Indonesia sold $1.5 billion of dollar-denominated Islamic bonds yesterday at the highest yield since 2009 as it seeks to bolster its foreign-exchange reserves to support the rupiah. Reserves held near the lowest in almost three years last month, prompting policy makers to also extend a bilateral swap deal with the Bank of Japan valued at $12 billion.
The Indonesian economy expanded 5.8 percent last quarter from a year earlier, the slowest pace in more than two years. In contrast, gross domestic product in the Philippines rose 7.5 percent from a year earlier, matching China’s pace, as President Benigno Aquino boosted spending and investment.
The Philippines is poised to be among the world’s five fastest-growing economies in 2013 and 2014, according to Bloomberg surveys. Indonesian annual growth averaged 5.3 percent from 2001-2010, compared with 4.8 percent for the Philippines.
Bangko Sentral ng Pilipinas sees no urgency to change its policy stance as inflation is forecast to stay within the 3 percent-to-5 percent target this year and next, Governor Amando Tetangco said today. Consumer-price gains eased to 2.1 percent in August from a year earlier, the slowest pace in four years.
“At this point in time, subject to the discussions tomorrow, there seems to be no urgency to modify or alter the stance of monetary policy,” Tetangco told reporters in Kuala Lumpur. “The inflation outlook remains benign.”
Elsewhere today, Australian consumer confidence rose to the highest level since December 2010, a Westpac Banking Corp. and Melbourne Institute survey showed. In South Korea, the jobless rate fell to 3.1 percent in August from 3.2 percent in July.
Germany, Portugal and Russia are scheduled to report inflation data today. Inventories at U.S. wholesalers probably rose in July from a month earlier, a Bloomberg survey showed.
Bank of Korea and New Zealand will probably hold their benchmark rates tomorrow, according to all economists surveyed by Bloomberg News.
Fitch Ratings and Standard and Poor’s this year awarded the Philippines its first investment-grade scores, while Moody’s Investors Service, which ranks the nation a step below, has said it is reviewing its rating for an upgrade. San Miguel Corp., Ayala Corp. and JG Summit Holdings Inc., among the nation’s biggest companies, are investing in airports and railways.

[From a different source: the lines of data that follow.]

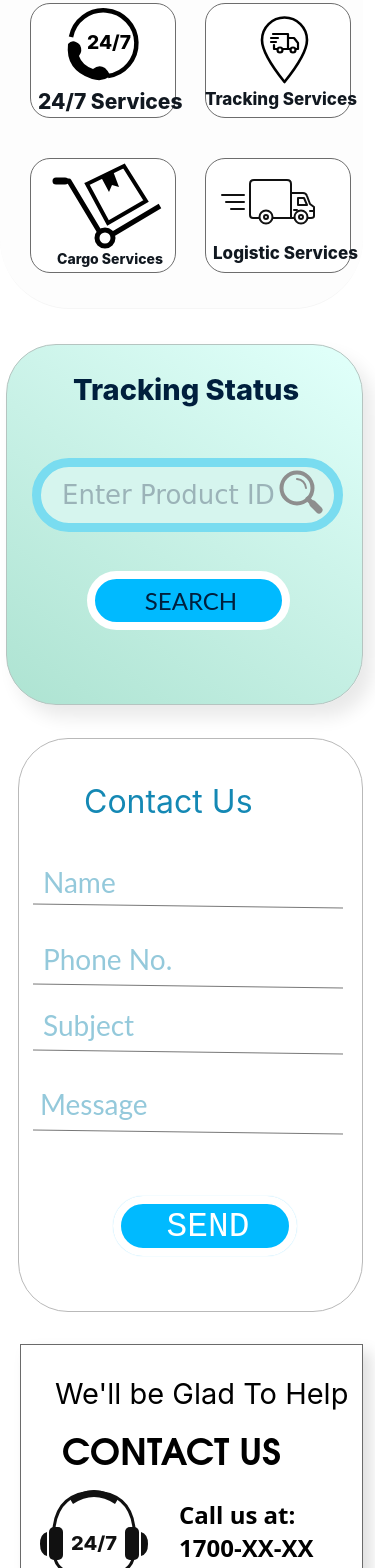
<!DOCTYPE html>
<html lang="en">
<head>
<meta charset="utf-8">
<title>Courier services</title>
<style>
:root {
  --ink: #111820;
  --navy: #001f3d;
  --blue: #00baff;
  --teal: #1488b4;
  --label: #94c9db;
  --rule: #777;
  --edge: #b9b9b9;
  --ring: #79dcf0;
  --hint: #9bb3b8;
}
* { box-sizing: border-box; margin: 0; padding: 0; }
html, body { width: 375px; height: 1568px; overflow: hidden; background: #fff; }
body { display: flex; flex-direction: column; font-family: Inter, sans-serif; color: var(--ink); }
section { flex: none; }
h2, p, span, a { white-space: nowrap; }
a { color: inherit; text-decoration: none; }
svg { display: block; }

.services {
  width: 363px; height: 309px; padding: 3px 0 0 30px;
  display: grid; grid-template-columns: 146px 146px; grid-template-rows: 115px 115px; gap: 40px 29px;
  background: #fdfdfd; border-bottom: 1px solid #f6f6f6; border-radius: 0 0 70px 70px;
}
.service { position: relative; border: 1px solid #6d6d6d; border-radius: 20px; background: #fff; }
.service svg { position: absolute; left: -1px; top: -1px; }
.service span { position: absolute; line-height: 24px; font-weight: 800; font-size: 17px; }
.service .always { left: 7px; top: 86px; font-size: 21px; }
.service .track { left: -1px; top: 83px; }
.service .cargo { left: 26px; top: 88px; font-size: 14px; }
.service .logistic { left: 7px; top: 82px; }

.tracking {
  width: 357px; height: 361px; margin: 35px 0 0 6px; padding-top: 25px;
  border: 1px solid #b5c4c0; border-radius: 50px;
  background: linear-gradient(215deg, #dffff9 5%, #c8f1e6 50%, #afe4d3 97%);
  box-shadow: 10px 12px 18px rgba(0, 0, 0, .09);
}
.tracking h2 { margin-left: 66px; font-size: 29px; line-height: 40px; font-weight: 800; color: var(--navy); }
.search-field {
  width: 311px; height: 74px; margin: 48px 0 0 25px; padding-left: 21px;
  display: flex; align-items: center; gap: 4px;
  border: 9px solid var(--ring); border-radius: 37px; background: #d6f5ee;
}
.search-field span { width: 212px; font: 26px "DejaVu Sans", sans-serif; color: var(--hint); }
.search-field svg { flex: none; margin-top: -6px; }
.button {
  display: flex; align-items: center; justify-content: center;
  border: 8px solid #fff; border-radius: 30px; background: var(--blue);
}
.search-button { width: 203px; height: 59px; margin: 39px 0 0 80px; padding-left: 5px; font: 24px Lato, sans-serif; color: var(--navy); }

.contact {
  width: 345px; height: 574px; margin: 33px 0 0 18px; padding-top: 43px;
  border: 1px solid var(--edge); border-radius: 50px; background: #fff;
}
.contact h2 { margin-left: 65px; font-size: 32px; line-height: 40px; font-weight: 400; color: var(--teal); }
.field {
  width: 310px; height: 47px; margin: 33px 0 0 14px;
  display: flex; flex-direction: column; justify-content: space-between;
  font: 28px/34px Lato, sans-serif; color: var(--label);
}
.field span { padding-left: 10px; }
.field svg { stroke: var(--rule); }
.field.name { height: 44px; margin-top: 43px; }
.field.subject { margin-top: 19px; }
.field.message { height: 48px; margin-top: 32px; }
.field.message span { padding-left: 7px; }
.send-button {
  width: 184px; height: 60px; margin: 61px 0 0 94px; padding-left: 6px;
  font: 34.5px "Liberation Mono", monospace; color: #fff; box-shadow: 0 0 1px #8fdcff;
}

.help {
  width: 343px; height: 260px; margin: 32px 0 0 20px; padding-top: 29px;
  border: 1px solid #6a6a6a; background: #fff; color: #000;
  box-shadow: 8px 8px 14px rgba(0, 0, 0, .13);
}
.help .greeting { margin-left: 34px; font-size: 29px; line-height: 40px; }
.help h2 { margin: 19px 0 0 41px; font: bold 36px/44px "TeX Gyre Adventor", sans-serif; }
.help-line { display: flex; gap: 31px; padding-left: 18px; }
.help-line svg { margin-top: 9px; }
.help-line p { margin-top: 21px; font: bold 24px/33px "Noto Sans", sans-serif; }
</style>
</head>
<body>

<section class="services">
  <a class="service" href="#">
    <svg width="146" height="115" viewBox="30 3 146 115">
      <path d="M71 37A33 33 0 1 1 108 76" fill="none" stroke="#000" stroke-width="4.5"/>
      <path d="M68 44Q65 70 92 79Q102 82 109 77Q111 74 105 68Q99 64 93 69Q82 65 79 56Q83 51 80 45Q73 38 68 44Z"/>
      <text x="87" y="49" font-size="19" font-weight="800" textLength="44" lengthAdjust="spacingAndGlyphs">24/7</text>
    </svg>
    <span class="always">24/7 Services</span>
  </a>
  <a class="service" href="#">
    <svg width="146" height="115" viewBox="205 3 146 115" fill="none" stroke="#000" stroke-width="2.6" stroke-linejoin="round" stroke-linecap="round">
      <path d="M284.5 82Q262 54 262 40A22.5 22.5 0 0 1 307 40Q307 54 284.5 82Z"/>
      <path d="M273 34H288V49H283M277 49H274V45M288 38H294L298 43V49H296M290 49H288M271 38H278M271 42H276" stroke-width="2.2"/>
      <circle cx="280" cy="50" r="2.5" stroke-width="2.2"/>
      <circle cx="293" cy="50" r="2.5" stroke-width="2.2"/>
    </svg>
    <span class="track">Tracking Services</span>
  </a>
  <a class="service" href="#">
    <svg width="146" height="115" viewBox="30 158 146 115" fill="none" stroke="#000" stroke-width="5">
      <path d="M57 181H69L99 231M113 234L160 206" stroke-linejoin="round"/>
      <path d="M56 181H65" stroke-width="7" stroke-linecap="round"/>
      <circle cx="105" cy="238" r="8"/>
      <path d="M87 184L124 166L146 201L108 223Z" stroke-width="4"/>
      <path d="M101 177L113 171L119 187L112 185L109 192Z" fill="#000" stroke="none"/>
    </svg>
    <span class="cargo">Cargo Services</span>
  </a>
  <a class="service" href="#">
    <svg width="146" height="115" viewBox="205 158 146 115" fill="none" stroke="#111" stroke-width="2" stroke-linejoin="round" stroke-linecap="round">
      <path d="M259 218H253Q250 218 250 215V184Q250 180 254 180H287Q291 180 291 184V218H273M291 193H303Q306 193 307 196L310 204L314 207V216Q314 218 311 218H308M294 218H291"/>
      <path d="M298 198H304L307 205H298ZM310 211H314M294 210H297"/>
      <circle cx="266" cy="217" r="6.5"/>
      <circle cx="301" cy="217" r="6.5"/>
      <circle cx="266" cy="217" r="2"/>
      <circle cx="301" cy="217" r="2"/>
      <path d="M222 195H244M226 202H244M231 209H244"/>
    </svg>
    <span class="logistic">Logistic Services</span>
  </a>
</section>

<section class="tracking">
  <h2>Tracking Status</h2>
  <div class="search-field">
    <span>Enter Product ID</span>
    <svg width="46" height="46" viewBox="278 468 46 46" fill="none" stroke="#8e8e8e" stroke-linecap="round">
      <circle cx="297" cy="487" r="15.5" stroke-width="4"/>
      <path d="M297 478Q305 479 306 487" stroke-width="2"/>
      <path d="M308 498L312 502" stroke-width="5"/>
      <path d="M313 503L319 509" stroke-width="7"/>
    </svg>
  </div>
  <a class="button search-button" href="#">SEARCH</a>
</section>

<section class="contact">
  <h2>Contact Us</h2>
  <div class="field name">
    <span>Name</span>
    <svg width="310" height="6"><line x1="0" y1="1" x2="310" y2="5"/></svg>
  </div>
  <div class="field phone">
    <span>Phone No.</span>
    <svg width="310" height="6"><line x1="0" y1="1" x2="310" y2="5"/></svg>
  </div>
  <div class="field subject">
    <span>Subject</span>
    <svg width="310" height="6"><line x1="0" y1="1" x2="310" y2="5"/></svg>
  </div>
  <div class="field message">
    <span>Message</span>
    <svg width="310" height="6"><line x1="0" y1="1" x2="310" y2="5"/></svg>
  </div>
  <a class="button send-button" href="#">SEND</a>
</section>

<section class="help">
  <p class="greeting">We'll be Glad To Help</p>
  <h2>CONTACT US</h2>
  <div class="help-line">
    <svg width="109" height="82" viewBox="39 1487 109 82" fill="#111">
      <path d="M54 1529Q58 1494 94 1493Q130 1494 134 1529" fill="none" stroke="#111" stroke-width="3"/>
      <path d="M70 1500Q94 1482 118 1500L115 1505Q94 1491 73 1505Z"/>
      <rect x="49" y="1528" width="14" height="33" rx="5"/>
      <rect x="125" y="1528" width="14" height="33" rx="5"/>
      <path d="M47 1533Q40 1535 40 1545Q40 1555 47 1557ZM141 1533Q148 1535 148 1545Q148 1555 141 1557Z"/>
      <path d="M55 1560Q57 1567 62 1570M133 1560Q131 1567 126 1570" fill="none" stroke="#111" stroke-width="3"/>
      <text x="71" y="1551" font-size="19" font-weight="800" textLength="46" lengthAdjust="spacingAndGlyphs">24/7</text>
    </svg>
    <p>Call us at:<br>1700-XX-XX</p>
  </div>
</section>

</body>
</html>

“Indonesia’s star has been waning,” said Gareth Leather, a London-based Asia economist at Capital Economics Ltd. “In contrast, the economic turnaround of the Philippines has been quite remarkable and along with China, it would be the fastest-growing Asian economy in the next couple of years.”